Finally being able to watch your team live and in person is often a cathartic experience for long-suffering Antipodean fans, with anti-social kick-off times in the southern hemisphere wreaking havoc with the body clock - not that it has ever stopped Batur from cheering on his boys in the wee hours before school, work or even his own team's matches.
"I don't think I've missed a game," he said.
"Whenever they've played I've got up to watch it."
Being in the stand for the game against Turkey in Paris and at the Stade Geoffroy-Guichard afforded Batur, who will have the opportunity to mix it with Australian football's top flight should Knights draw an A-League club in the FFA Cup, the opportunity to witness the elite practitioners of his craft up close and personal.
"Watching Luka Modric is unbelievable, how he glides across the pitch. He sees passes that not many players see - you see why he's one of the best in the world."
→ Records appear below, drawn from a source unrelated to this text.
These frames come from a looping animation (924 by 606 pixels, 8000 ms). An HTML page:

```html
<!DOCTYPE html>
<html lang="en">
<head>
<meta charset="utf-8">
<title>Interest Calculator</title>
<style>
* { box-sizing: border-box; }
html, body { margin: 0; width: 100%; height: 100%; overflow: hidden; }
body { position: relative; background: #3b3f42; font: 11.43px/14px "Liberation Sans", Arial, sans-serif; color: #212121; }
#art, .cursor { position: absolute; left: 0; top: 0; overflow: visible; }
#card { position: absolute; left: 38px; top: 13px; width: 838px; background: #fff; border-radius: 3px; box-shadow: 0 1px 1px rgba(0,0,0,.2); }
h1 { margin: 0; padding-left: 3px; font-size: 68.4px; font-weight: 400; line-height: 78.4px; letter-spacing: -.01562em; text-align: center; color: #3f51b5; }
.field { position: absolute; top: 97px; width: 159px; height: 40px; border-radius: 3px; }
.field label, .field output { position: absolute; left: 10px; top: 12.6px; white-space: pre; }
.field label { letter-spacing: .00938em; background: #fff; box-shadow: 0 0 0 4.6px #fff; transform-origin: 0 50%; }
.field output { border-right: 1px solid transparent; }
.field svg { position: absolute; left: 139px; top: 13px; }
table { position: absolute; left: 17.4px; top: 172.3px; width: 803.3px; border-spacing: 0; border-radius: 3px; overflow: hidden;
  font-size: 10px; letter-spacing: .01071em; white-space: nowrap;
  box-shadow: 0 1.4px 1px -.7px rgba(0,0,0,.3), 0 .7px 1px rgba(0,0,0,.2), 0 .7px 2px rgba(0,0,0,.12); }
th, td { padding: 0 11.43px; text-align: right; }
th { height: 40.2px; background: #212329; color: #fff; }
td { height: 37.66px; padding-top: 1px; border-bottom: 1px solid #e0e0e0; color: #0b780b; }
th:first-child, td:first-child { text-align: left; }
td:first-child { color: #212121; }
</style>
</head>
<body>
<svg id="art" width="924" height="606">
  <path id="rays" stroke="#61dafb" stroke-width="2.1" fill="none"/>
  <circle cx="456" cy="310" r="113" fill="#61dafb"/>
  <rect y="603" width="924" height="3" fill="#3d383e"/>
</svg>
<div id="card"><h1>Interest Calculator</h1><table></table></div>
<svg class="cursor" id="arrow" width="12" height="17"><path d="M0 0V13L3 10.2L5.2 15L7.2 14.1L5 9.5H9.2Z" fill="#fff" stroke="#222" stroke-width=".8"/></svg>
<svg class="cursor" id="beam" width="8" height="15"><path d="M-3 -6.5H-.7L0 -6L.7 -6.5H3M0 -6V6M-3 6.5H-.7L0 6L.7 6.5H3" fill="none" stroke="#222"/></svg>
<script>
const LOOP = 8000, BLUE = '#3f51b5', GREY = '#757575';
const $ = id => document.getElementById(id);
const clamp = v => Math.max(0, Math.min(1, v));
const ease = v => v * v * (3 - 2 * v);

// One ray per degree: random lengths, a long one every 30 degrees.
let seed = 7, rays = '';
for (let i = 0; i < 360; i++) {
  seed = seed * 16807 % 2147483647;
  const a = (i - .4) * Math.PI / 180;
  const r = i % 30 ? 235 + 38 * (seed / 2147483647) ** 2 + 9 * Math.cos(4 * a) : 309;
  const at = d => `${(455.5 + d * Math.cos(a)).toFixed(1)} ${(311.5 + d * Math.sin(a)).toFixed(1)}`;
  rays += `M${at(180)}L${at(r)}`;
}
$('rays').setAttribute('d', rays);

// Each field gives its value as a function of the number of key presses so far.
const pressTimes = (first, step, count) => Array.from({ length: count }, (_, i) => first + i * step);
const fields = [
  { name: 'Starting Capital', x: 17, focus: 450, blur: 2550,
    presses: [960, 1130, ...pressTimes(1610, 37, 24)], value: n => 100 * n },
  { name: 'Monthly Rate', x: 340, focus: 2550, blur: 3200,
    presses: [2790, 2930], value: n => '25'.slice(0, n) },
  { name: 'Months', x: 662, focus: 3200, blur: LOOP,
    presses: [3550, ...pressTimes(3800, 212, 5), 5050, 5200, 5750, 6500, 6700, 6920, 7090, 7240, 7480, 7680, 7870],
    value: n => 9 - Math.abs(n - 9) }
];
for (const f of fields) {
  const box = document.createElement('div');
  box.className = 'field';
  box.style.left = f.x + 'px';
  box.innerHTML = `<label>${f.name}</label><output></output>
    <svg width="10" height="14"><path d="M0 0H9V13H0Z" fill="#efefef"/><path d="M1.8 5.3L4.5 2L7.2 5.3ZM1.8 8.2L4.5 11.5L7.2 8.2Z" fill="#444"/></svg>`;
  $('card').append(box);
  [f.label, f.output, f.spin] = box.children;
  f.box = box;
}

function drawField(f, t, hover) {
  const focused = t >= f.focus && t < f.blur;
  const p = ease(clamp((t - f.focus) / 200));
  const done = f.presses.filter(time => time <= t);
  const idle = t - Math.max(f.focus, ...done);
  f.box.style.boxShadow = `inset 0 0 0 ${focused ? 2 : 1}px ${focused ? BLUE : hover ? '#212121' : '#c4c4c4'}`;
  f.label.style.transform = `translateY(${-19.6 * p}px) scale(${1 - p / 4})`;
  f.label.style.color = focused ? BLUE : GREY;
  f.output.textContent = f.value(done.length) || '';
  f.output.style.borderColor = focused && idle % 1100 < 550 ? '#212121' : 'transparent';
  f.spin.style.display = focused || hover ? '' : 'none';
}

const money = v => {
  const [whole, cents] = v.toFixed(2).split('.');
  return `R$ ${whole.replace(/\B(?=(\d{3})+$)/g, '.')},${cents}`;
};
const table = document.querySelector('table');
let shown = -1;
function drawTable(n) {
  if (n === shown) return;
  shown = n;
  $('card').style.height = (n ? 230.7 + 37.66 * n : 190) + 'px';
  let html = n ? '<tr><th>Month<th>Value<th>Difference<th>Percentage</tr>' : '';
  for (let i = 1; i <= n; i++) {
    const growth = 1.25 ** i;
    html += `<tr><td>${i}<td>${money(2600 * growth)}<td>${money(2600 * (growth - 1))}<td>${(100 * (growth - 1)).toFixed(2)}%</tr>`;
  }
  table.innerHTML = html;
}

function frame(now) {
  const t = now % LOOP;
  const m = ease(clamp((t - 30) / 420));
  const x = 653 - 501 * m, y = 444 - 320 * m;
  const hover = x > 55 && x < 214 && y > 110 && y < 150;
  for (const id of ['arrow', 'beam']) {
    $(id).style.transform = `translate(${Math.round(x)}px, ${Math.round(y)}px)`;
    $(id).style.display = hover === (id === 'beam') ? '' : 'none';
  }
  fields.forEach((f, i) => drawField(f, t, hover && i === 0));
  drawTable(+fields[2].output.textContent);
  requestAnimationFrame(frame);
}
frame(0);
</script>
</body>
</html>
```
Sadly for the thousands of other proud fans who had made the journey to back their boys, the game against the Czech Republic was marred by the use of flares by a group opposed to the Croatian Football Federation, prompting trouble in the stands in Saint-Etienne.
And Batur, who was thankfully unaffected by the troubling scenes that took place in one end of the ground, can sympathise with the challenges the authorities face in attempting to stamp out the determined efforts of some to disrupt matches.
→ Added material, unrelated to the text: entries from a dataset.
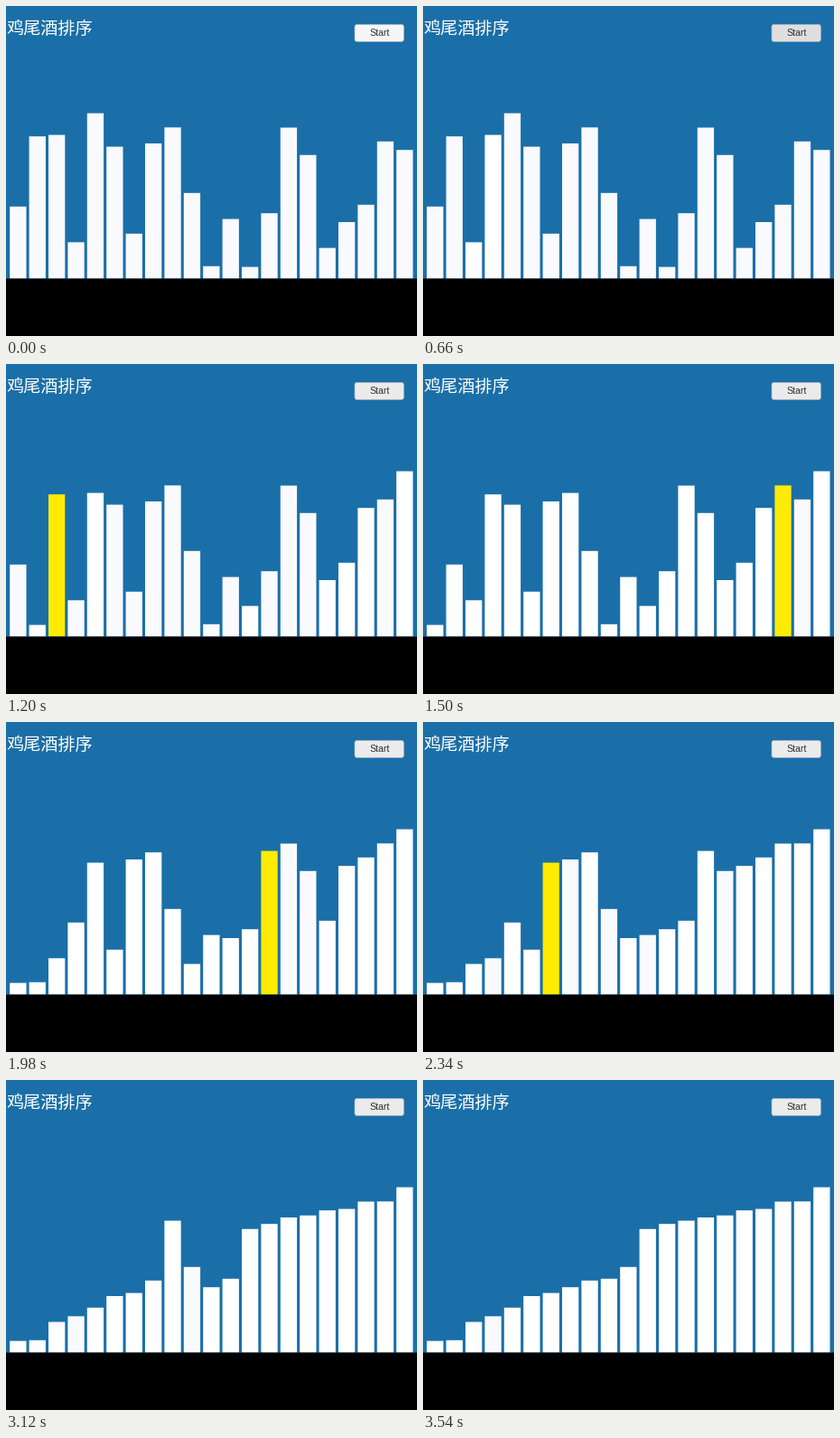
These frames come from a looping animation (455 by 365 pixels, 5.16 s). A matplotlib script:

```python
import math

import numpy as np
import matplotlib.pyplot as plt
from matplotlib.animation import FuncAnimation
from matplotlib.patches import FancyBboxPatch, Rectangle

W, H, DPI = 455, 365, 80
FRAMES, INTERVAL = 86, 60
PT = 72 / DPI  # points per pixel

BLUE, YELLOW = "#1a6fa8", "#ffeb04"
SOFT_WHITE, WHITE = "#f9fafe", "#ffffff"
GROUND = 301.5
LEFT, PITCH, BAR_WIDTH = 4.2, 21.4, 18.3

TOPS = [221.8, 144.2, 142.6, 261.3, 118.6, 155.6, 251.8, 152.0, 134.3, 206.8,
        287.8, 235.6, 288.6, 229.2, 134.5, 164.8, 267.6, 239.0, 219.8, 149.8,
        159.2]
START = [GROUND - top for top in TOPS]

# Pace of the sort: number of comparisons done at a given frame.
PACE_FRAMES = [10, 11, 20, 25, 33, 46, 58, 59]
PACE_STEPS = [0, 4, 38, 56, 85, 134, 178, 182]
CLICK_FRAME = 11


def cocktail_states(values):
    """Return (heights, highlighted slot) after every comparison."""
    values = list(values)
    states = [(values[:], None)]

    def compare(j):
        swapped = values[j] > values[j + 1]
        if swapped:
            values[j], values[j + 1] = values[j + 1], values[j]
        states.append((values[:], j + 1 if swapped else None))

    low, high = 0, len(values) - 1
    while low < high:
        for j in range(low, high):
            compare(j)
        high -= 1
        for j in range(high - 1, low - 1, -1):
            compare(j)
        low += 1
    return states


def button_color(frame):
    if frame < CLICK_FRAME:
        return "#f6f6f6"
    return "#dfdfdf" if frame == CLICK_FRAME else "#ebebeb"


STATES = cocktail_states(START)

fig = plt.figure(figsize=(W / DPI, H / DPI), dpi=DPI, facecolor=BLUE)
ax = fig.add_axes([0, 0, 1, 1])
ax.set_xlim(0, W)
ax.set_ylim(H, 0)
ax.axis("off")

bars = [
    ax.add_patch(Rectangle((LEFT + PITCH * i, GROUND - h), BAR_WIDTH, h,
                           lw=0, snap=False))
    for i, h in enumerate(START)
]
ax.add_patch(Rectangle((0, GROUND), W, H - GROUND, color="black", lw=0,
                       snap=False))

button = ax.add_patch(FancyBboxPatch(
    (386, 20.4), 54.4, 19, boxstyle="round,pad=0,rounding_size=2.5",
    ec="#a9b4bc", lw=0.6 * PT))
ax.text(413.2, 33.4, "Start", family="Liberation Sans", size=10.5 * PT,
        color="#323232", ha="center", va="baseline")
ax.text(0, 31.2, "鸡尾酒排序", family="Noto Sans CJK JP", size=19.2 * PT,
        color="white", ha="left", va="baseline")


def update(frame):
    step = math.ceil(np.interp(frame, PACE_FRAMES, PACE_STEPS) - 1e-6)
    heights, marked = STATES[step]
    for i, (bar, height) in enumerate(zip(bars, heights)):
        bar.set_y(GROUND - height)
        bar.set_height(height)
        resting = SOFT_WHITE if height == START[i] else WHITE
        bar.set_facecolor(YELLOW if i == marked else resting)
    button.set_facecolor(button_color(frame))
    return [*bars, button]


anim = FuncAnimation(fig, update, frames=FRAMES, interval=INTERVAL,
                     repeat=True, repeat_delay=0, blit=False)
plt.show()
```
"To be honest I think it's really hard to stop these things. They might come in to the ground separated and then congregate together. I think it's really difficult to stop," he said.
"I guess everyone tries their best [to make sure] these things don't happen but unfortunately they do. It's just disappointing.
"You can't stop a group of people, a small minority, from causing trouble for so many Croatians that have done so well so far in the tournament."
Having already conceded one goal before the demonstration halted play for several minutes, Croatia went on to give away a penalty and draw the game 2-2.
"You feel for the players," Batur said of their plight.
"Because that [the disruption] can stop their momentum and changes the shape of the game - which it did. You could see the captain, he was really trying to calm everybody down."
No one was more deserving of what had appeared to be a certain Croatia victory than skipper Darijo Srna, who had the courage to play the match despite losing his father in the week before the game.
Batur has huge admiration for the bravery of his national team counterpart in declaring himself ready for duty just days after attending the funeral.
"I don't think anyone can compare that situation ... you have to be put in that situation just to see how you would react," he said.
"It must have been very hard. I'm very proud of him coming out, stepping out onto the ground after what's happened with his family."
And while key man Modric is now in doubt for the final match of Group D against Spain in Bordeaux on Tuesday due to muscle tightness, Batur - who will be in attendance again with his girlfriend - remains optimistic about his team's chances in France.
"We've still got good players on the bench with [Mateo] Kovacic. He's another world-class midfielder, so he can step into Modric's position. They're all professionals so they can all step up again and hopefully we can get a good result against Spain."
With the prospect to extend his holiday should Croatia advance in the competition, Batur will hoping Ante Cacic's men respond to the disappointment of Saint-Etienne by giving him a reason to postpone his return to Knights duty for a little while yet.